By Rebecca Bromwich, Instructor, Department of Law and Legal Studies
Having taught part time for 10 years, I have come to teach full time at Carleton this year by way of a variety of other experiences. I was a graduate student in legal studies, and before that in women’s, gender and sexuality studies, a practicing lawyer, and have worked in corporate contexts in industry. A theme that unites the scholarship on feminist pedagogy, law practice management and corporate management is the notion that including diversity is tremendously valuable. It is useful to the learning experience in the post-secondary classroom and it is useful in workplaces.
For example, this article in the New York Times reports on how diverse teams are smarter. This writing from feminist pedagogical scholarship stresses how teaching and learning take place inside and outside the classroom best when people’s agencies are engaged in inclusive ways that recognize and acknowledge their varied social locations. Further, what we teach cannot be neatly separated from how we teach. And since I want to teach about democratic engagement with criminal law, I have to foster inclusive engagement in my classrooms.
I thought I had a strategy for inclusion all figured out for about 20 minutes of my full time teaching career. On the first day of class in one of my large lectures, I used the events of 2010’s Arab Spring as an example of a time and place where the boundaries between criminal acts, political dissent and protest were troubled. The use of this example to problematize simplistic definitions of what constitutes crime led one student to disclose that he was there, in a Middle Eastern country, participated in the protests, and was imprisoned and tortured there (I won’t give details in order to preserve the student’s privacy).
What this disclosure brought home to me was a reminder that students are coming to our classrooms with a varied wealth of knowledge and experience. Addressed appropriately, this knowledge can electrify our class discussions. Addressed inappropriately, students’ disclosures of personal and professional experiences can result in trauma to them and others, in re-inscription of unequal processes of silencing, and derailing of attempts to unpack the course material.
And what my surprise at this disclosure revealed to me was an implicit bias I hadn’t realized I held. While I knew Carleton’s student population was diverse, I had anticipated a big part of my role would be to try to awaken critical engagement in the complacent minds of suburban teen students. I now realize I was implicitly assuming my audience, or my class, would consist largely of privileged, young, middle class Canadians. Of course, some of my students are indeed middle class teens, but it is very apparent from my conversations with students and discussions in class, that world is not just somewhere else – out there – to be brought into our classrooms with assigned readings and media reports. Further, even privileged young people may have experienced a wide range of adverse circumstances. There is permeability between world events in Canada and abroad and our conversations in class about them.
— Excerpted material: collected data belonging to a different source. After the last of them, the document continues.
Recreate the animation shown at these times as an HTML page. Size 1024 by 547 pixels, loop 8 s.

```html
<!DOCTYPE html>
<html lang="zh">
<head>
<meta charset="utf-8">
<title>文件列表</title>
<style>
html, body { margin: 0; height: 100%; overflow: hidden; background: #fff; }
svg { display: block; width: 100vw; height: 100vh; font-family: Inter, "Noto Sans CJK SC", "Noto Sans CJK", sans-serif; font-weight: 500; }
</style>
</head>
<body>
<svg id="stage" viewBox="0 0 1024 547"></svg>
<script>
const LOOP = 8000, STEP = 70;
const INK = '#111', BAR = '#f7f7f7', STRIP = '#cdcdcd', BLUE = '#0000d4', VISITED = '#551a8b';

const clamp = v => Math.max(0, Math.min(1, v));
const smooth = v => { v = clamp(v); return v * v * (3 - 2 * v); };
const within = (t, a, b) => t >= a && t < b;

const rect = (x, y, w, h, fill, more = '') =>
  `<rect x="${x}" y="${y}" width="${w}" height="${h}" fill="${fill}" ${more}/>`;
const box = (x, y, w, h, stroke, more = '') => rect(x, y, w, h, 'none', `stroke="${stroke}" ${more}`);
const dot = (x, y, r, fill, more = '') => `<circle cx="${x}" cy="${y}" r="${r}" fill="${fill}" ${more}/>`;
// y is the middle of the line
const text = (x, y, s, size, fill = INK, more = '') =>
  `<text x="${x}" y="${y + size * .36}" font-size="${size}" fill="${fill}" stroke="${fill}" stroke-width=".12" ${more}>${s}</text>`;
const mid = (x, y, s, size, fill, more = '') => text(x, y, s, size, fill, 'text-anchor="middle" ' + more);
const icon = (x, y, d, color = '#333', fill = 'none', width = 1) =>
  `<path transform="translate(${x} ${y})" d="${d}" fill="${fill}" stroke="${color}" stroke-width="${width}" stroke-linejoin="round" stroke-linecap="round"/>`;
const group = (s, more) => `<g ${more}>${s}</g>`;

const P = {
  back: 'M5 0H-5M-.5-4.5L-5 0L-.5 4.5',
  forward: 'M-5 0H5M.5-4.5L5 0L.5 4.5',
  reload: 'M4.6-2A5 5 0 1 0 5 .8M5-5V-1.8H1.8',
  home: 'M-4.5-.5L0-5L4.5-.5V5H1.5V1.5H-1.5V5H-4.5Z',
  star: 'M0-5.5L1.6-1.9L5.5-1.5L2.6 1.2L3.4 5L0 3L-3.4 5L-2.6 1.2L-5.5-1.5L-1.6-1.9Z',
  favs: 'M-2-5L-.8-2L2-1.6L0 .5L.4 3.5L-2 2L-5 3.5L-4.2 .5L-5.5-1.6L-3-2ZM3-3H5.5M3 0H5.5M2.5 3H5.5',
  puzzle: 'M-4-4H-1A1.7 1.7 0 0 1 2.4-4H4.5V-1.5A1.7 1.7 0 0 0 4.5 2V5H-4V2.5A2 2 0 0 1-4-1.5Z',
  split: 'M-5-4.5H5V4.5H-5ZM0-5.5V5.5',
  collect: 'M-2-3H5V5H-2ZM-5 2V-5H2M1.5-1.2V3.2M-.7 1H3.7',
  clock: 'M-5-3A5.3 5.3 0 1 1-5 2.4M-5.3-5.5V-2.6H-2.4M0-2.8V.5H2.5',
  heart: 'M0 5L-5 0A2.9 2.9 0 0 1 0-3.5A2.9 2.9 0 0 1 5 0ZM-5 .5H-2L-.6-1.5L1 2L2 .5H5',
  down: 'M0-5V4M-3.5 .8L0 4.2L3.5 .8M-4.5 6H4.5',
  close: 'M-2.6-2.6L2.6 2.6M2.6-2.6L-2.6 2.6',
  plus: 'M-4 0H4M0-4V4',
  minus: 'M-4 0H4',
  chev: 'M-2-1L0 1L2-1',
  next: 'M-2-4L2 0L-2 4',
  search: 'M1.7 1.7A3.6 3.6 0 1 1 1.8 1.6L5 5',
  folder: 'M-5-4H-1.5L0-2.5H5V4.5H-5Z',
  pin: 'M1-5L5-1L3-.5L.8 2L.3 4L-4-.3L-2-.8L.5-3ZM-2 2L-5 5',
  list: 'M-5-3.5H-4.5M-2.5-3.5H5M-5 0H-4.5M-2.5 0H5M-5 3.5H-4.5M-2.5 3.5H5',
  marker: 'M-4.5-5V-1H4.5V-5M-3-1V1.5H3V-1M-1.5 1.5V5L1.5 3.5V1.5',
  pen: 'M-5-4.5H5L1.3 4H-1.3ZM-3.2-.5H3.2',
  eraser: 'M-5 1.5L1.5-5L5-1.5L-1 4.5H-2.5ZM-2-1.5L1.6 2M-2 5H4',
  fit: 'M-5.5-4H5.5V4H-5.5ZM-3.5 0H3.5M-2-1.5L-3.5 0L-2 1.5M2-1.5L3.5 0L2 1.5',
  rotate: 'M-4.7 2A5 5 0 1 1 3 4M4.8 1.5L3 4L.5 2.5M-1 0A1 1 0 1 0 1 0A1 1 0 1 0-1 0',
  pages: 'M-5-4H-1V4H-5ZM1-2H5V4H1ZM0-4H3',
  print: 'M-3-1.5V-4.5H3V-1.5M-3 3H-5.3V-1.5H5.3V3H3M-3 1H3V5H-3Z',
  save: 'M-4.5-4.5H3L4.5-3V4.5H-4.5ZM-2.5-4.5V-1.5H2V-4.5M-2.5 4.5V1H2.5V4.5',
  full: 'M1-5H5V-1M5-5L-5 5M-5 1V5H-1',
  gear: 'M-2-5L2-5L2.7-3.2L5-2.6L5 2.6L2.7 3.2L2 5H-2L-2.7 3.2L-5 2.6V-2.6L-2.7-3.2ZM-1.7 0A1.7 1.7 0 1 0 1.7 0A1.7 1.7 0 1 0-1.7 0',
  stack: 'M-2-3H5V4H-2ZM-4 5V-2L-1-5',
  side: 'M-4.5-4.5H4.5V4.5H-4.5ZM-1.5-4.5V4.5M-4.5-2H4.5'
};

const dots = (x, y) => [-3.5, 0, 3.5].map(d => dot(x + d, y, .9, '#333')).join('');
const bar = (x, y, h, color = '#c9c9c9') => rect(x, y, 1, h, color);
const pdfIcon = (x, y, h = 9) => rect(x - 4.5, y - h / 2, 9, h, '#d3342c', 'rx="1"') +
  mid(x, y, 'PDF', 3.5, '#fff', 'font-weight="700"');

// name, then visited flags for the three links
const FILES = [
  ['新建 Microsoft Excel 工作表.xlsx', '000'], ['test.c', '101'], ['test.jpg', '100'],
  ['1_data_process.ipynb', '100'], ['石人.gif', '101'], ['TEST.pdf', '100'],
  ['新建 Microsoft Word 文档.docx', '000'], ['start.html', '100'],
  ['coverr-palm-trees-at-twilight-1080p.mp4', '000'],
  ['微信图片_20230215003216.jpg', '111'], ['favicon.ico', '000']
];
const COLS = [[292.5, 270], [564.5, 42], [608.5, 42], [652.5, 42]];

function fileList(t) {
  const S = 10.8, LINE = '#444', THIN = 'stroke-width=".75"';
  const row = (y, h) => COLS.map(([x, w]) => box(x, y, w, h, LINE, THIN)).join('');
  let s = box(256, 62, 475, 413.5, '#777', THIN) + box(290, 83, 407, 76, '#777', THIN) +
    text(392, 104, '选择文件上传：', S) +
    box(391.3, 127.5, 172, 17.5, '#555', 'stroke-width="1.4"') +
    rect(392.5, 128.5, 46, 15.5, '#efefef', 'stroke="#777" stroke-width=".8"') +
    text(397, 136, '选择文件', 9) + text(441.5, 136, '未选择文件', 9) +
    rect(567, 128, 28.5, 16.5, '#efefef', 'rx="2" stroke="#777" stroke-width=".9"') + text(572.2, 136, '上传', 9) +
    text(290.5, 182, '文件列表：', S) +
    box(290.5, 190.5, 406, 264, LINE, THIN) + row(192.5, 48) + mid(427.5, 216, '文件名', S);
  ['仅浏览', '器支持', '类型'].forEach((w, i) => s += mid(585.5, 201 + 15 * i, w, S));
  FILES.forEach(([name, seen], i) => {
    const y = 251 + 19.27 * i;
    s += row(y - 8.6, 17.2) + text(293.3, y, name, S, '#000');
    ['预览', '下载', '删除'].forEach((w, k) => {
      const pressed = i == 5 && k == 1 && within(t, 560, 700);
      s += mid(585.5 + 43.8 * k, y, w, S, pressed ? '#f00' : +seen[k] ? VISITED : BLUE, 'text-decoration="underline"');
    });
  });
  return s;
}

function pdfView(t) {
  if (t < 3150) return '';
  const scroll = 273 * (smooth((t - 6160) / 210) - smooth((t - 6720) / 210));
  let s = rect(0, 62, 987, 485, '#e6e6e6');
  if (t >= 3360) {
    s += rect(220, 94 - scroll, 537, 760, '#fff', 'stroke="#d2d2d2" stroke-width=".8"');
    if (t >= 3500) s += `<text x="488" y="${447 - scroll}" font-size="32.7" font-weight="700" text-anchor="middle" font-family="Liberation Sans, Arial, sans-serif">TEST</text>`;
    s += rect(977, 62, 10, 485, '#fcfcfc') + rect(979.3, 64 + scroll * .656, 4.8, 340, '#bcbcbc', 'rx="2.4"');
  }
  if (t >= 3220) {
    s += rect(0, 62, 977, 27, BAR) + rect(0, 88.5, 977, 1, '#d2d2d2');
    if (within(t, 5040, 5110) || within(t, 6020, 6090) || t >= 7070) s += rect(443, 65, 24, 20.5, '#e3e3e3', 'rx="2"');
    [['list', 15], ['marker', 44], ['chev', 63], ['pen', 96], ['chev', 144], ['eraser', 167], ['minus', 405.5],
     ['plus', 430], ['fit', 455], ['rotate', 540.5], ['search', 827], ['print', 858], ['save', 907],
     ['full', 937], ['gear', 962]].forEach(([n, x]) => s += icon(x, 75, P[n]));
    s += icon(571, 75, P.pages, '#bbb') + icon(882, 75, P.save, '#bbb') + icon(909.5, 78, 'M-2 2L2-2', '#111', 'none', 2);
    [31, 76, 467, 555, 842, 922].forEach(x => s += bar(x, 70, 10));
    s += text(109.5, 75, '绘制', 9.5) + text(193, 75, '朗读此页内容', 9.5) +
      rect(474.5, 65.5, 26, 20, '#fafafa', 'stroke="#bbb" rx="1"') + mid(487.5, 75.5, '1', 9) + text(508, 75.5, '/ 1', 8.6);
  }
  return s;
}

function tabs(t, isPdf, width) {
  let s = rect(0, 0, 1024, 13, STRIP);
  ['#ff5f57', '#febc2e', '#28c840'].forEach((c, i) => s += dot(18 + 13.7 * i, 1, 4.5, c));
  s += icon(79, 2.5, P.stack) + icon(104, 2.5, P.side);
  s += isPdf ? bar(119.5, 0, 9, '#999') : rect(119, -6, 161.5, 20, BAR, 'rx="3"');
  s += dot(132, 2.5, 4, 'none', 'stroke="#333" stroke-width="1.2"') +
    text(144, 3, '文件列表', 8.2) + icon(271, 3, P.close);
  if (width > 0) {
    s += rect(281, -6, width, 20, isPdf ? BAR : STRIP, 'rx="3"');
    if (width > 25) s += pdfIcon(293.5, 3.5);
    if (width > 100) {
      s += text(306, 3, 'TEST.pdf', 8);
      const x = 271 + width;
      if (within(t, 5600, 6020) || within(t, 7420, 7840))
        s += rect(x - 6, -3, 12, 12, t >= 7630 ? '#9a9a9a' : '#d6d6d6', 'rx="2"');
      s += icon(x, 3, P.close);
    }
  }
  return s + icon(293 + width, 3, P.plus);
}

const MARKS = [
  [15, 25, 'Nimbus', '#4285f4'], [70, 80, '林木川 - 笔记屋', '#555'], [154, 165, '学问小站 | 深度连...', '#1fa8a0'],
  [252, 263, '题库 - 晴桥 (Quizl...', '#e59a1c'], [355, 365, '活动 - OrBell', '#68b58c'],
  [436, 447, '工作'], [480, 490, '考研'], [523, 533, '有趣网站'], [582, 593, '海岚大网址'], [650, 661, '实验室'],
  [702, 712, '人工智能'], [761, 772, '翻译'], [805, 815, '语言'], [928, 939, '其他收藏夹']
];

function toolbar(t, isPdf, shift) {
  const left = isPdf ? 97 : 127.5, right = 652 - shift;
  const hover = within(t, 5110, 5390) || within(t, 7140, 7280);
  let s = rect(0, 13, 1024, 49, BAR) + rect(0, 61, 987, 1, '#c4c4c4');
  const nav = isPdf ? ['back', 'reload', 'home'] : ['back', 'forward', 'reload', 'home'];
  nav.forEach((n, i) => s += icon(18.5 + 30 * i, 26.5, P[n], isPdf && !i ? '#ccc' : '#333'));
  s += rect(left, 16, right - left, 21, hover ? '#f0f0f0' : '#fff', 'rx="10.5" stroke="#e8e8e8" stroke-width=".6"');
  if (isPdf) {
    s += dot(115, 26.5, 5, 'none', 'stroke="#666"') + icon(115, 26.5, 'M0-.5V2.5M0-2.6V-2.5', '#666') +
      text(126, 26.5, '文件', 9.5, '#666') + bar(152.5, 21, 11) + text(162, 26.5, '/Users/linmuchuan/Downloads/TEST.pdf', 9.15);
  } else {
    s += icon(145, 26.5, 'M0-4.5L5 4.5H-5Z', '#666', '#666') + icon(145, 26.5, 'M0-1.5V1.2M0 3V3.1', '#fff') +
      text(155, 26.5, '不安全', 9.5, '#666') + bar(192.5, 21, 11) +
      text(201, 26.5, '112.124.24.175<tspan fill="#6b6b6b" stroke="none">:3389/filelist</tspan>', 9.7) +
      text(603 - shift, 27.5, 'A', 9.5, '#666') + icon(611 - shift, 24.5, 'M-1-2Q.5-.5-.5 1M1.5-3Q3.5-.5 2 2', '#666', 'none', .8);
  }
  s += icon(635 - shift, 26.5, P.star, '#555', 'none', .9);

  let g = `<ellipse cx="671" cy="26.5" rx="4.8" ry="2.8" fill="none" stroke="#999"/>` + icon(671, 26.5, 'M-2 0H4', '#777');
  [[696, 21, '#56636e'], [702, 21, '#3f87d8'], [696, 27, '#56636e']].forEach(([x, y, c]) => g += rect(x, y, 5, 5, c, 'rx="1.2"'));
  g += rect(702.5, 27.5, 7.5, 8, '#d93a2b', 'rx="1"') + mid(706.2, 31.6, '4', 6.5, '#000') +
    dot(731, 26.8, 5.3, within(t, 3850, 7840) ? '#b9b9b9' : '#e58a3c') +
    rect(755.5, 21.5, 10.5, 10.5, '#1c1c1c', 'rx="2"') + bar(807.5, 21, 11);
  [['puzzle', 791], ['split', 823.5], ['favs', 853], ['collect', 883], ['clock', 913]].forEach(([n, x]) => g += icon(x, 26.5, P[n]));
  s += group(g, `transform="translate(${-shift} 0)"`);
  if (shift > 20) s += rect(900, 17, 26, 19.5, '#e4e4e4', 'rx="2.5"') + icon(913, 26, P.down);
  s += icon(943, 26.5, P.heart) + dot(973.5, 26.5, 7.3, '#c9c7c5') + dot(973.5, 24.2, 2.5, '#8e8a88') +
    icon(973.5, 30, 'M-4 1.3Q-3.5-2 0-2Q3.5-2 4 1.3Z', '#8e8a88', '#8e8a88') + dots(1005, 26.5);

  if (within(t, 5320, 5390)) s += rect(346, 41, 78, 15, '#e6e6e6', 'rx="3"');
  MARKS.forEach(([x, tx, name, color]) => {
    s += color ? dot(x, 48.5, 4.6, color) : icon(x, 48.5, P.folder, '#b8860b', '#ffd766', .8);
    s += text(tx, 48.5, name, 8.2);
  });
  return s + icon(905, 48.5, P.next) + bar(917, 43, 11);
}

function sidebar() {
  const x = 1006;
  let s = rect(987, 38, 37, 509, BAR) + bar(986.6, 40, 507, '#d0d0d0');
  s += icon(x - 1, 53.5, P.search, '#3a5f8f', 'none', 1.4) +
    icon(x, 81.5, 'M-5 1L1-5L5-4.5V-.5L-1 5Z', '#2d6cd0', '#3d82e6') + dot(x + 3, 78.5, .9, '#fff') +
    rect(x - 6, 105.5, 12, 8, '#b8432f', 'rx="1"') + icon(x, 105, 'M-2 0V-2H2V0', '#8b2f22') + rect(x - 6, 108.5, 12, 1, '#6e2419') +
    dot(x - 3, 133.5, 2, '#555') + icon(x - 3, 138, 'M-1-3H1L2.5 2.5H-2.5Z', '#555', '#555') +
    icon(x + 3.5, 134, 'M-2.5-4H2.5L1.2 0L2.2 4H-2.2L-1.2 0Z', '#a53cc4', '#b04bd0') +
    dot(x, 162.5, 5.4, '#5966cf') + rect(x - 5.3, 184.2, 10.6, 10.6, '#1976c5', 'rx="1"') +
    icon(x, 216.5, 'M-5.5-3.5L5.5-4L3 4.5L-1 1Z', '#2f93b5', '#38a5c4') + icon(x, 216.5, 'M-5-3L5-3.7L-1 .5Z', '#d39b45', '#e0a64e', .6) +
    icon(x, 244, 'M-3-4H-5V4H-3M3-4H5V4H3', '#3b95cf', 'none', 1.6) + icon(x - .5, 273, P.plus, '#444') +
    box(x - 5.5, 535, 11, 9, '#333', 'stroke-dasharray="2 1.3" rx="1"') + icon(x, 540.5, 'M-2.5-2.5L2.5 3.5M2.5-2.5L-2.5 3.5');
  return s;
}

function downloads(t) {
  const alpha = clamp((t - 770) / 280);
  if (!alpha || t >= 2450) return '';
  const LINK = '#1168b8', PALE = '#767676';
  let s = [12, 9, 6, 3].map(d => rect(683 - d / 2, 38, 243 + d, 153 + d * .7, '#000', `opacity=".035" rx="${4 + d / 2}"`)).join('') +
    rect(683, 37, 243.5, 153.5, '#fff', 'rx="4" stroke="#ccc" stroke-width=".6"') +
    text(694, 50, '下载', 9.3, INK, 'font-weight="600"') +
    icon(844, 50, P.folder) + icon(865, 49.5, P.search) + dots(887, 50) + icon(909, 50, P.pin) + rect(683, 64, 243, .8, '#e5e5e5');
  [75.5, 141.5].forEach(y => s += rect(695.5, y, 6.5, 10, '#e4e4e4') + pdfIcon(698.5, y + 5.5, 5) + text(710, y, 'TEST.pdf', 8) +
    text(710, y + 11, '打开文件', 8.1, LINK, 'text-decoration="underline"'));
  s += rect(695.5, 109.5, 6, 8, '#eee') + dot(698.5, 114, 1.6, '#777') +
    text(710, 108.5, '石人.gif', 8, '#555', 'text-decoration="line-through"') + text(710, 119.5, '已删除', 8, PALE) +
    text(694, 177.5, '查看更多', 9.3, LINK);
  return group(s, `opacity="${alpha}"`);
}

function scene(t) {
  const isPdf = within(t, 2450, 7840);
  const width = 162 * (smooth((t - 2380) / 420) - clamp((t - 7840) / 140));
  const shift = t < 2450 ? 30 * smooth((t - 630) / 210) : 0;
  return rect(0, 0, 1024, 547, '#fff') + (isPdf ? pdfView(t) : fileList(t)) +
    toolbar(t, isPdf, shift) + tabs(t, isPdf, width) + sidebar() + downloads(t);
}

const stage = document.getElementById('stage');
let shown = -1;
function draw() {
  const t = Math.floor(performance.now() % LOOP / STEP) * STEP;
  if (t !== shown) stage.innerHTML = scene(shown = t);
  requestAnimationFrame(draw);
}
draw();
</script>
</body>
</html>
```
So, with vigour renewed by a deeper awareness of the diversity of Carleton’s student body, I am thinking through ways to ensure their full participation in the class is facilitated through my guidance of class discussions. I anticipate this will be an ongoing process of reflection and self-critique, as well as of seeking feedback from learners.
It is, after all, not just my potential as a teacher and learner that I am seeking to unlock, but theirs.